JOHANNESBURG (Reuters) - Retired South African cleric and anti-apartheid campaigner Archbishop Desmond Tutu urged Myanmar leader and fellow Nobel Laureate Aung San Suu Kyi on Thursday to intervene to help Rohingya Muslims fleeing her country.
Western critics have accused Suu Kyi of not speaking out for the Rohingya, who have been fleeing to neighbouring Bangladesh, following an army counter-offensive against militant attacks.
Tutu said in an open letter to Suu Kyi that: “I am now elderly, decrepit and formally retired, but breaking my vow to remain silent on public affairs out of profound sadness about the plight of the Muslim minority in your country, the Rohingya.”
“My dear sister: If the political price of your ascension to the highest office in Myanmar is your silence, the price is surely too steep ... We pray for you to speak out for justice, human rights and the unity of your people. We pray for you to intervene,” Tutu wrote.
Tutu, 85, has been living with prostate cancer for nearly two decades and has largely withdrawn from public life.
The Rohingya comprise some 1.1 million people who have long complained of persecution and are seen by many in Buddhist-majority Myanmar as illegal migrants from Bangladesh.
“We have to take care of our citizens, we have to take care of everybody who is in our country, whether or not they are our citizens,” Suu Kyi said earlier on Thursday in comments to Reuters Television’s Indian partner, Asian News International.

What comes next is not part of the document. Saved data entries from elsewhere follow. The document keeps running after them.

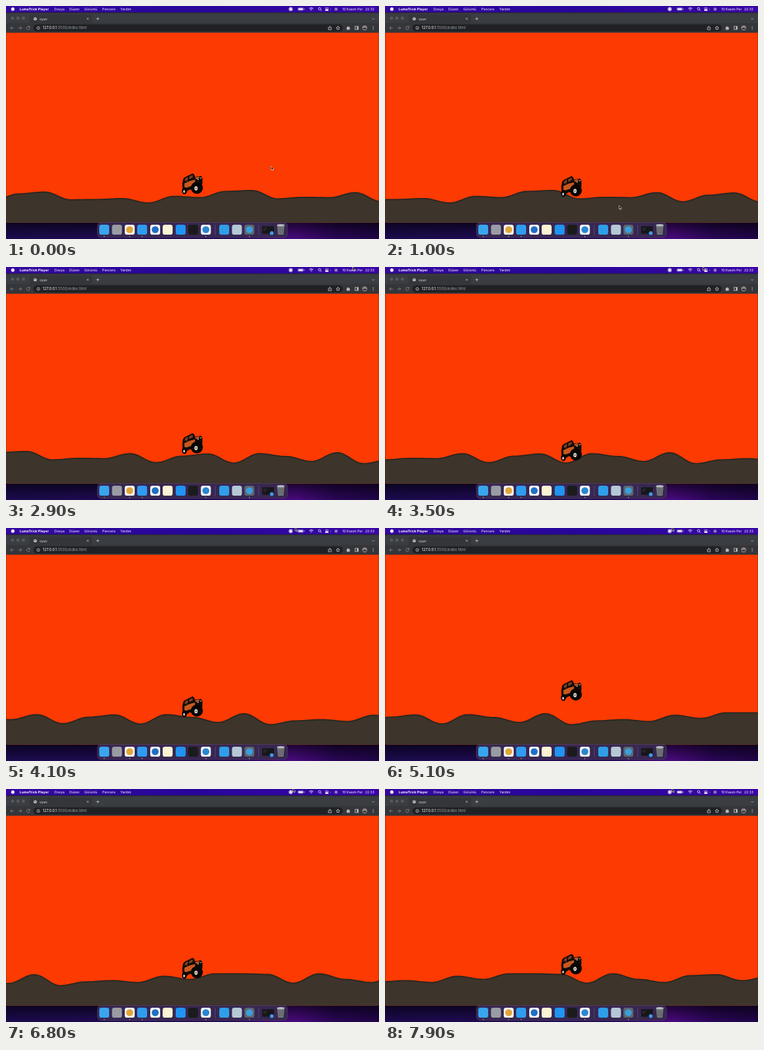
These frames come from a looping animation (600x375 px, 8000 ms). An HTML page:

```html
<!DOCTYPE html>
<html lang="tr">
<head>
<meta charset="utf-8">
<title>oyun</title>
<style>
  html, body { margin: 0; width: 100%; height: 100%; overflow: hidden; background: #140a28; }
  svg { display: block; width: 100vw; height: 100vh; }
  text { font: 5.4px Inter, "Open Sans", sans-serif; fill: #fff; }
  .app { font-weight: 700; letter-spacing: .1px; }
  .tab { fill: #dfe1e4; }
  .url { font-size: 6px; }
  .line { fill: none; stroke: #c8cacd; stroke-width: .8; }
  .dim { stroke: #8d9094; }
</style>
</head>
<body>
<svg viewBox="0 0 600 375">
  <defs>
    <linearGradient id="bar">
      <stop offset="0" stop-color="#3508a0"/><stop offset=".5" stop-color="#27069a"/><stop offset="1" stop-color="#3a06a6"/>
    </linearGradient>
    <linearGradient id="wall">
      <stop offset="0" stop-color="#1c0b50"/><stop offset=".6" stop-color="#230a54"/>
      <stop offset=".77" stop-color="#4a0a80"/><stop offset=".88" stop-color="#2a0658"/><stop offset="1" stop-color="#200548"/>
    </linearGradient>
    <linearGradient id="shade" x2="0" y2="1">
      <stop offset="0" stop-opacity=".65"/><stop offset="1" stop-opacity="0"/>
    </linearGradient>
    <clipPath id="page"><path d="M0 42.9H600V345.700q0 3-3 3H3q-3 0-3-3z"/></clipPath>
  </defs>

  <rect y="340" width="600" height="35" fill="url(#wall)"/>
  <rect y="346" width="600" height="29" fill="url(#shade)"/>

  <!-- menu bar -->
  <rect width="600" height="10.5" fill="url(#bar)"/>
  <circle cx="11" cy="5" r="2.7" fill="#fff"/>
  <text class="app" x="22" y="7">LumaTrick Player</text>
  <text x="78" y="7">Dosya</text>
  <text x="102" y="7">Düzen</text>
  <text x="126" y="7">Görüntü</text>
  <text x="155" y="7">Pencere</text>
  <text x="184" y="7">Yardım</text>
  <g fill="none" stroke="#fff" stroke-width=".8">
    <circle cx="458" cy="5" r="2.9"/><circle cx="458" cy="5" r="1.6" fill="#fff"/>
    <rect x="469.7" y="3" width="8.6" height="4" rx="1.1" stroke-opacity=".6"/>
    <path d="M470.5 5h7" stroke-width="2.6"/><path d="M480 4.3v1.5"/>
    <path d="M487.6 4q3.4-3 6.8 0M488.9 5.4q2.1-1.8 4.2 0M490.3 6.8h1.4"/>
    <circle cx="504.4" cy="4.4" r="1.9"/><path d="M505.8 5.8l1.8 1.8"/>
    <g stroke-width=".6">
      <rect x="513.6" y="2.8" width="5" height="1.8" rx=".9"/>
      <rect x="513.6" y="5.7" width="5" height="1.8" rx=".9" fill="#fff"/>
      <path d="M522 4.500v1.500"/>
    </g>
  </g>
  <circle cx="531" cy="5" r="2.6" fill="#8a78b8"/>
  <text x="541" y="7">10 Kasım Per</text>
  <text id="clock" x="592.5" y="7" text-anchor="end">22:32</text>

  <!-- browser frame -->
  <rect y="10.5" width="600" height="34" fill="#3a3d41"/>
  <path d="M0 10.8H600" stroke="#1d1a30" stroke-width=".7"/>
  <path d="M0 27.5H36q2 0 2-2V16q0-2.5 2.5-2.5H136q2.5 0 2.5 2.5v9.5q0 2 2 2H600V44H0z" fill="#35363a"/>
  <g fill="#56595d"><circle cx="10.5" cy="19.5" r="2.5"/><circle cx="19.2" cy="19.5" r="2.5"/><circle cx="28" cy="19.5" r="2.5"/></g>
  <circle cx="47" cy="20.5" r="2.6" fill="#c4c7ca"/>
  <path d="M45 19.5l2 .5.5 1.8M47.5 18.5l1.5 1.2" fill="none" stroke="#4b4e52" stroke-width=".8"/>
  <text class="tab" x="54" y="22.5">oyun</text>
  <path d="M130 19l3 3m0-3l-3 3M145.2 20.5h5m-2.5-2.5v5M589 19.8l1.8 1.8 1.8-1.8" class="line"/>
  <rect x="44" y="29.5" width="498" height="11.5" rx="5.7" fill="#202124"/>
  <path d="M12.500 35.3H7.300m2.500-2.500l-2.500 2.500 2.500 2.500M20 35.3h5.200m-2.500-2.500l2.500 2.500-2.500 2.500" class="line dim"/>
  <path d="M38 33.8a2.600 2.600 0 1 0 .4 2.200M38.500 32.300v2h-2" class="line dim"/>
  <circle cx="52" cy="35.3" r="2.300" class="line"/><path d="M52 35v1.500M52 33.700v.5" class="line"/>
  <text class="url" x="59" y="37.4">127.0.0.1<tspan fill="#9aa0a6">:5500/index.html</tspan></text>
  <path d="M519.5 34.5h-1v3.700h4.800v-3.700h-1M520.9 36.500v-4m-1.400 1.300l1.400-1.400 1.400 1.400" class="line"/>
  <path d="M534 32.300l.9 2 2.100.2-1.600 1.400.5 2.100-1.900-1.100-1.900 1.100.5-2.100-1.600-1.400 2.100-.2z" class="line"/>
  <path d="M548 33.800h1.500a1 1 0 0 1 2 0h1.300v1.500a1 1 0 0 1 0 1.800v1.200H548z" fill="#b4b7ba"/>
  <rect x="561.5" y="32.800" width="5.200" height="5" class="line"/><path d="M565.5 33v4.700" class="line" style="stroke-width:1.800"/>
  <circle cx="577" cy="35.3" r="4" fill="#8d8583"/><path d="M573.8 37.500a3.300 3.300 0 0 1 6.400 0z" fill="#2c2a2c"/>
  <g fill="#c8cacd"><circle cx="590.7" cy="33.2" r=".7"/><circle cx="590.7" cy="35.4" r=".7"/><circle cx="590.7" cy="37.6" r=".7"/></g>

  <!-- game -->
  <g clip-path="url(#page)">
    <rect y="42" width="600" height="307" fill="#fc3a02"/>
    <path id="ground" fill="#3d342b" stroke="#2a2721" stroke-width="2"/>
    <g id="truck">
      <path d="M-16.500 0l1.500-8 2-2.500L0-17l2.500 1.500L4-11.500 14-13l2 4v9L6 9H-5l-4 3-7-4z" fill="#120b08"/>
      <path d="M-13-1l9-4 8-2v5L0 3l-4 1-6 2-3-1z" fill="#c9571f"/>
      <path d="M4-10.500l6-1.200 2 1.500L6-7.500z" fill="#c9571f"/>
      <path d="M-13-4.500l1.500-4.500 4-2-1 4.500zM-6-7.500l1-4.500 5-2.500.500 4z" fill="#7a4024"/>
      <path d="M-8-11l-1.200 7.500" stroke="#c9571f" stroke-width=".7"/>
      <circle cx="9" cy="-7.500" r="1" fill="#e8d7bf"/><circle cx="13.500" cy="-9.500" r=".9" fill="#e8d7bf"/>
      <circle cx="7" cy="6" r="9.700" fill="#080706"/>
      <ellipse cx="5.700" cy="7" rx="2.600" ry="3.400" fill="#ddd6d1"/><circle cx="5.700" cy="7" r="1.100" fill="#5a4b44"/>
      <ellipse cx="-13" cy="11" rx="4" ry="5.500" fill="#080706"/>
      <ellipse cx="-13.500" cy="12" rx="1.400" ry="2.200" fill="#ddd6d1"/>
    </g>
    <path d="M.3 43V349M599.700 43V349" stroke="#4a2a22" stroke-opacity=".7" stroke-width=".6"/>
  </g>

  <!-- dock -->
  <rect x="147" y="348.5" width="306" height="24" rx="6" fill="#372751" stroke="#5a4676" stroke-width=".5"/>
  <g id="dock"></g>
  <path d="M336.5 352v17M406.5 352v17" stroke="#6a5886" stroke-width=".6"/>
  <rect x="412" y="354.5" width="19" height="12" rx="1" fill="#17171a"/>
  <path d="M414 358h6m-6 2.500h4" stroke="#4b4b50" stroke-width=".7"/>
  <circle cx="427.5" cy="365.5" r="3" fill="#3f9bea"/>
  <path d="M436 352.500h12l-1.700 15.500h-8.600z" fill="#74777b"/><ellipse cx="442" cy="352.700" rx="6.200" ry="1.800" fill="#b9bcbf"/>
  <path d="M439 356l.7 10M442 356v10M445 356l-.7 10" stroke="#505357" stroke-width=".7"/>

  <path id="cursor" d="M0 0v5.800l1.300-1.200 1 2.300 1-.4-1-2.200H4.200z" fill="#000" stroke="#fff" stroke-width=".6"/>
</svg>

<script>
const LOOP = 8000, SPEED = 0.125, KNOT = 125 / 3, FIRST = 20.5 - KNOT, RIDE = 17;
const el = id => document.getElementById(id);

// Terrain heights, one per knot, joined by cosine easing
const heights = [313, 302, 299, 311.5, 311, 309.5, 316.5, 306, 308, 298, 296.5, 310, 307.5,
  308, 300, 314.5, 304, 300.5, 315, 300, 304.5, 312.5, 298.5, 316, 310, 308, 311, 301, 306,
  297, 297, 298, 312, 297, 306, 311, 300, 298.5, 308, 302];

// Where the truck leaves the ground, and how steeply
const jumps = [[250, .4], [333, .38], [541, .3], [624.6, .4], [688, 0],
  [874.8, .73], [1083, .33], [1166, .34], [1272, 0]];

// Pointer: time, x, y
const pointer = [[0, 426.5, 258], [1000, 376.5, 321], [1500, 376.5, 321], [2500, 557.5, 0],
  [2900, 557.5, 0], [4100, 465, -1], [4600, 461.5, -1], [LOOP, 461.5, -1]];

function terrain(x) {
  const u = (x - FIRST) / KNOT, i = Math.floor(u);
  const a = heights[i], b = heights[i + 1];
  return a + (b - a) * (1 - Math.cos((u - i) * Math.PI)) / 2 + 0.4;
}

function truckY(x) {
  const floor = terrain(x) - RIDE;
  const jump = jumps.filter(j => j[0] <= x).pop();
  if (!jump) return floor;
  const d = x - jump[0];
  return Math.min(floor, terrain(jump[0]) - RIDE - jump[1] * d + 0.0048 * d * d);
}

function pointerAt(t) {
  const i = pointer.findIndex(p => p[0] > t);
  const [t0, x0, y0] = pointer[i - 1], [t1, x1, y1] = pointer[i];
  const k = (t - t0) / (t1 - t0);
  return [x0 + (x1 - x0) * k, y0 + (y1 - y0) * k];
}

// Dock icons: centre, tile colour, optional disc colour, running
const icons = [[158, '#39a5ee', '', 1], [178.5, '#9a9ca4'], [199, '#f4f4f4', '#e0a63a', 1],
  [219, '#2f9cf0', '', 1], [240, '#f2f5f8', '#1f6fc4'], [260, '#fbf3d4'], [281, '#2193f0'],
  [301, '#1b1b1d'], [321.5, '#f4f6f8', '#2a87cf', 1], [351, '#2f9ee8'], [371.5, '#b5c8d6'],
  [391.5, '#5f666e', '#3b9fdc', 1]];
el('dock').innerHTML = icons.map(([x, tile, disc, running]) =>
  `<rect x="${x - 8}" y="352" width="16" height="16" rx="3.6" fill="${tile}"/>` +
  (disc ? `<circle cx="${x}" cy="360" r="5.6" fill="${disc}"/>` : '') +
  (running ? `<circle cx="${x}" cy="371" r=".7" fill="#ddd"/>` : '')).join('');

function draw(now) {
  const t = Math.floor(now % LOOP / 100) * 100, shift = t * SPEED;
  let path = 'M-3 352';
  for (let x = -3; x <= 603; x += 3) path += `L${x} ${terrain(x + shift).toFixed(2)}`;
  el('ground').setAttribute('d', path + 'V352z');
  el('truck').setAttribute('transform', `translate(300 ${truckY(300 + shift).toFixed(2)})`);
  el('cursor').setAttribute('transform', `translate(${pointerAt(t)})`);
  el('clock').textContent = t < 1900 ? '22:32' : '22:33';
  requestAnimationFrame(draw);
}
draw(0);
</script>
</body>
</html>
```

Suu Kyi, who won the Nobel Peace Prize in 1991 as a champion of democracy, did not refer specifically to the exodus of the minority Rohingya.
Reporting by Ed Stoddard; Editing by Andrew Heavens